▸ **WHAT IS BEING ASKED**
The records below must be written out exactly, with every picture left behind.

▸ **AVAILABLE RECORDS**

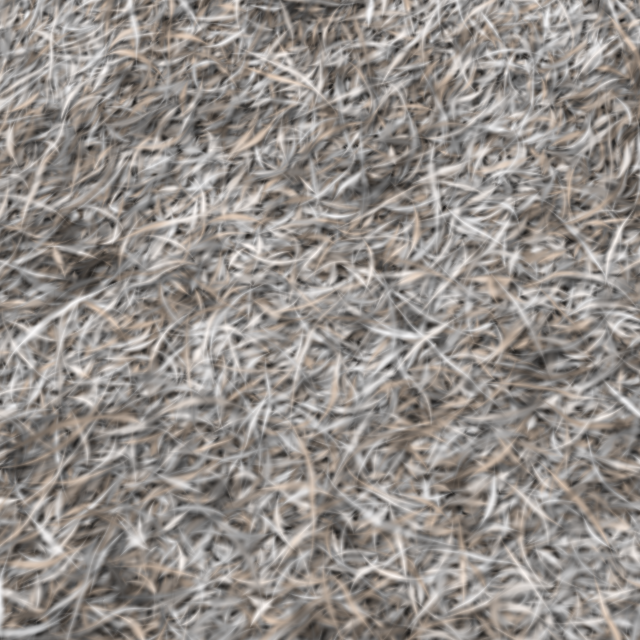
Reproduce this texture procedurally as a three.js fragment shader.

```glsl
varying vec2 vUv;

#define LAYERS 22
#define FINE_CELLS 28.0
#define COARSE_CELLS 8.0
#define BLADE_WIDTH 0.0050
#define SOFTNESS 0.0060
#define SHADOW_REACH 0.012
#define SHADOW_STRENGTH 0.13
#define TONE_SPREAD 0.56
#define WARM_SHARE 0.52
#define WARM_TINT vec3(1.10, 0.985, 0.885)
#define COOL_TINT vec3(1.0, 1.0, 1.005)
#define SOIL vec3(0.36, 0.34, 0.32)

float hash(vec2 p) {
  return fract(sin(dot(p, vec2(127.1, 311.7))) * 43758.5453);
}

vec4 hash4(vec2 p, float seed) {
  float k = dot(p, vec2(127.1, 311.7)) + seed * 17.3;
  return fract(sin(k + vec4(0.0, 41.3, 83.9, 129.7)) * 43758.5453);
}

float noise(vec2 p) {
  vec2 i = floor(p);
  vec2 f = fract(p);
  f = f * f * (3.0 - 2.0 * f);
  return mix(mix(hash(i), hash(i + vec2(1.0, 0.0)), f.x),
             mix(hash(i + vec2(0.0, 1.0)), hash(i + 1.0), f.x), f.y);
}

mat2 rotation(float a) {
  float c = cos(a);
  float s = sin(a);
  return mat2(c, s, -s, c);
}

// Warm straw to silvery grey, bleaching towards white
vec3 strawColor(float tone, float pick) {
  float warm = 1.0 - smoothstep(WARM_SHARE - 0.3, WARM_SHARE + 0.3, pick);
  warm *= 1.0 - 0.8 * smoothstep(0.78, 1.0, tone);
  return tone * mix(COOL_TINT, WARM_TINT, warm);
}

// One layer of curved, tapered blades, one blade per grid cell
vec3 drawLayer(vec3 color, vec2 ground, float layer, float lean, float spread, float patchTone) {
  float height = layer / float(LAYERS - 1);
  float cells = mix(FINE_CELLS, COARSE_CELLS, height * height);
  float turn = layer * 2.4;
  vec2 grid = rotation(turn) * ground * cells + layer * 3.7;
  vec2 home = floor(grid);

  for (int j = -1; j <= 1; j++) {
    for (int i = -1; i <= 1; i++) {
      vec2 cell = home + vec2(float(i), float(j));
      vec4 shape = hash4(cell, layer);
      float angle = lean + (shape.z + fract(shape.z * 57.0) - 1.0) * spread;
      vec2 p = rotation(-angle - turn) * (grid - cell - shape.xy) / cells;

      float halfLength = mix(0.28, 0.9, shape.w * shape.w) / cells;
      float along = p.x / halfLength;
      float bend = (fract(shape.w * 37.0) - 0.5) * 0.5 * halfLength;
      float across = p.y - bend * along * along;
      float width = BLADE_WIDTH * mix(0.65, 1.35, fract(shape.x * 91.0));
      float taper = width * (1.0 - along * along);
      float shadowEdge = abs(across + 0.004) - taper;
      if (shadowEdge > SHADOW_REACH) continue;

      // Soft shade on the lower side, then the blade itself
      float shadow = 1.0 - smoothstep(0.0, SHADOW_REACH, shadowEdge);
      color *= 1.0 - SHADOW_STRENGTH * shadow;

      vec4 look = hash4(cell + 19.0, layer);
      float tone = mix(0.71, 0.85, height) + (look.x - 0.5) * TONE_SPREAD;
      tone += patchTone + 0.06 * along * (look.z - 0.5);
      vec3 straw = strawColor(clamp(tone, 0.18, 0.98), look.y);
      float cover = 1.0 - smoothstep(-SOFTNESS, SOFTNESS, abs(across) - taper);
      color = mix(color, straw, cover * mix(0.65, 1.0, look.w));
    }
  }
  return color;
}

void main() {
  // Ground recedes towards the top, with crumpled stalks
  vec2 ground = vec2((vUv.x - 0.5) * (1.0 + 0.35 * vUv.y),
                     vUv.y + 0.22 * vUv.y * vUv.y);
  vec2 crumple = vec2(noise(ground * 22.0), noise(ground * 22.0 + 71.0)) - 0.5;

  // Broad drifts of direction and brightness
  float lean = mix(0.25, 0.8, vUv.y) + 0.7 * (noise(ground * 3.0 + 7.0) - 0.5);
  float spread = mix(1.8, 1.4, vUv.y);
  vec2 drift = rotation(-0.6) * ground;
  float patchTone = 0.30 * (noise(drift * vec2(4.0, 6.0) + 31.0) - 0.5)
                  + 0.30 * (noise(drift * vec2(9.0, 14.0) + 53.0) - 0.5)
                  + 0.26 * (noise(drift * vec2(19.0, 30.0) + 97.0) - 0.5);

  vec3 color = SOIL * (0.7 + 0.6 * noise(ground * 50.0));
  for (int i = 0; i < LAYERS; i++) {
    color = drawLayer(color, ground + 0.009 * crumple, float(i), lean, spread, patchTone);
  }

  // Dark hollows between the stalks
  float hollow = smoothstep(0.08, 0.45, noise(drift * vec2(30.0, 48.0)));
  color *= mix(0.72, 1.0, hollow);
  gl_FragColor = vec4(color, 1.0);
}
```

▸ **ANSWER BOX**
Reproduce this texture procedurally as a three.js fragment shader.

```glsl
varying vec2 vUv;

#define LAYERS 22
#define FINE_CELLS 28.0
#define COARSE_CELLS 8.0
#define BLADE_WIDTH 0.0050
#define SOFTNESS 0.0060
#define SHADOW_REACH 0.012
#define SHADOW_STRENGTH 0.13
#define TONE_SPREAD 0.56
#define WARM_SHARE 0.52
#define WARM_TINT vec3(1.10, 0.985, 0.885)
#define COOL_TINT vec3(1.0, 1.0, 1.005)
#define SOIL vec3(0.36, 0.34, 0.32)

float hash(vec2 p) {
  return fract(sin(dot(p, vec2(127.1, 311.7))) * 43758.5453);
}

vec4 hash4(vec2 p, float seed) {
  float k = dot(p, vec2(127.1, 311.7)) + seed * 17.3;
  return fract(sin(k + vec4(0.0, 41.3, 83.9, 129.7)) * 43758.5453);
}

float noise(vec2 p) {
  vec2 i = floor(p);
  vec2 f = fract(p);
  f = f * f * (3.0 - 2.0 * f);
  return mix(mix(hash(i), hash(i + vec2(1.0, 0.0)), f.x),
             mix(hash(i + vec2(0.0, 1.0)), hash(i + 1.0), f.x), f.y);
}

mat2 rotation(float a) {
  float c = cos(a);
  float s = sin(a);
  return mat2(c, s, -s, c);
}

// Warm straw to silvery grey, bleaching towards white
vec3 strawColor(float tone, float pick) {
  float warm = 1.0 - smoothstep(WARM_SHARE - 0.3, WARM_SHARE + 0.3, pick);
  warm *= 1.0 - 0.8 * smoothstep(0.78, 1.0, tone);
  return tone * mix(COOL_TINT, WARM_TINT, warm);
}

// One layer of curved, tapered blades, one blade per grid cell
vec3 drawLayer(vec3 color, vec2 ground, float layer, float lean, float spread, float patchTone) {
  float height = layer / float(LAYERS - 1);
  float cells = mix(FINE_CELLS, COARSE_CELLS, height * height);
  float turn = layer * 2.4;
  vec2 grid = rotation(turn) * ground * cells + layer * 3.7;
  vec2 home = floor(grid);

  for (int j = -1; j <= 1; j++) {
    for (int i = -1; i <= 1; i++) {
      vec2 cell = home + vec2(float(i), float(j));
      vec4 shape = hash4(cell, layer);
      float angle = lean + (shape.z + fract(shape.z * 57.0) - 1.0) * spread;
      vec2 p = rotation(-angle - turn) * (grid - cell - shape.xy) / cells;

      float halfLength = mix(0.28, 0.9, shape.w * shape.w) / cells;
      float along = p.x / halfLength;
      float bend = (fract(shape.w * 37.0) - 0.5) * 0.5 * halfLength;
      float across = p.y - bend * along * along;
      float width = BLADE_WIDTH * mix(0.65, 1.35, fract(shape.x * 91.0));
      float taper = width * (1.0 - along * along);
      float shadowEdge = abs(across + 0.004) - taper;
      if (shadowEdge > SHADOW_REACH) continue;

      // Soft shade on the lower side, then the blade itself
      float shadow = 1.0 - smoothstep(0.0, SHADOW_REACH, shadowEdge);
      color *= 1.0 - SHADOW_STRENGTH * shadow;

      vec4 look = hash4(cell + 19.0, layer);
      float tone = mix(0.71, 0.85, height) + (look.x - 0.5) * TONE_SPREAD;
      tone += patchTone + 0.06 * along * (look.z - 0.5);
      vec3 straw = strawColor(clamp(tone, 0.18, 0.98), look.y);
      float cover = 1.0 - smoothstep(-SOFTNESS, SOFTNESS, abs(across) - taper);
      color = mix(color, straw, cover * mix(0.65, 1.0, look.w));
    }
  }
  return color;
}

void main() {
  // Ground recedes towards the top, with crumpled stalks
  vec2 ground = vec2((vUv.x - 0.5) * (1.0 + 0.35 * vUv.y),
                     vUv.y + 0.22 * vUv.y * vUv.y);
  vec2 crumple = vec2(noise(ground * 22.0), noise(ground * 22.0 + 71.0)) - 0.5;

  // Broad drifts of direction and brightness
  float lean = mix(0.25, 0.8, vUv.y) + 0.7 * (noise(ground * 3.0 + 7.0) - 0.5);
  float spread = mix(1.8, 1.4, vUv.y);
  vec2 drift = rotation(-0.6) * ground;
  float patchTone = 0.30 * (noise(drift * vec2(4.0, 6.0) + 31.0) - 0.5)
                  + 0.30 * (noise(drift * vec2(9.0, 14.0) + 53.0) - 0.5)
                  + 0.26 * (noise(drift * vec2(19.0, 30.0) + 97.0) - 0.5);

  vec3 color = SOIL * (0.7 + 0.6 * noise(ground * 50.0));
  for (int i = 0; i < LAYERS; i++) {
    color = drawLayer(color, ground + 0.009 * crumple, float(i), lean, spread, patchTone);
  }

  // Dark hollows between the stalks
  float hollow = smoothstep(0.08, 0.45, noise(drift * vec2(30.0, 48.0)));
  color *= mix(0.72, 1.0, hollow);
  gl_FragColor = vec4(color, 1.0);
}
```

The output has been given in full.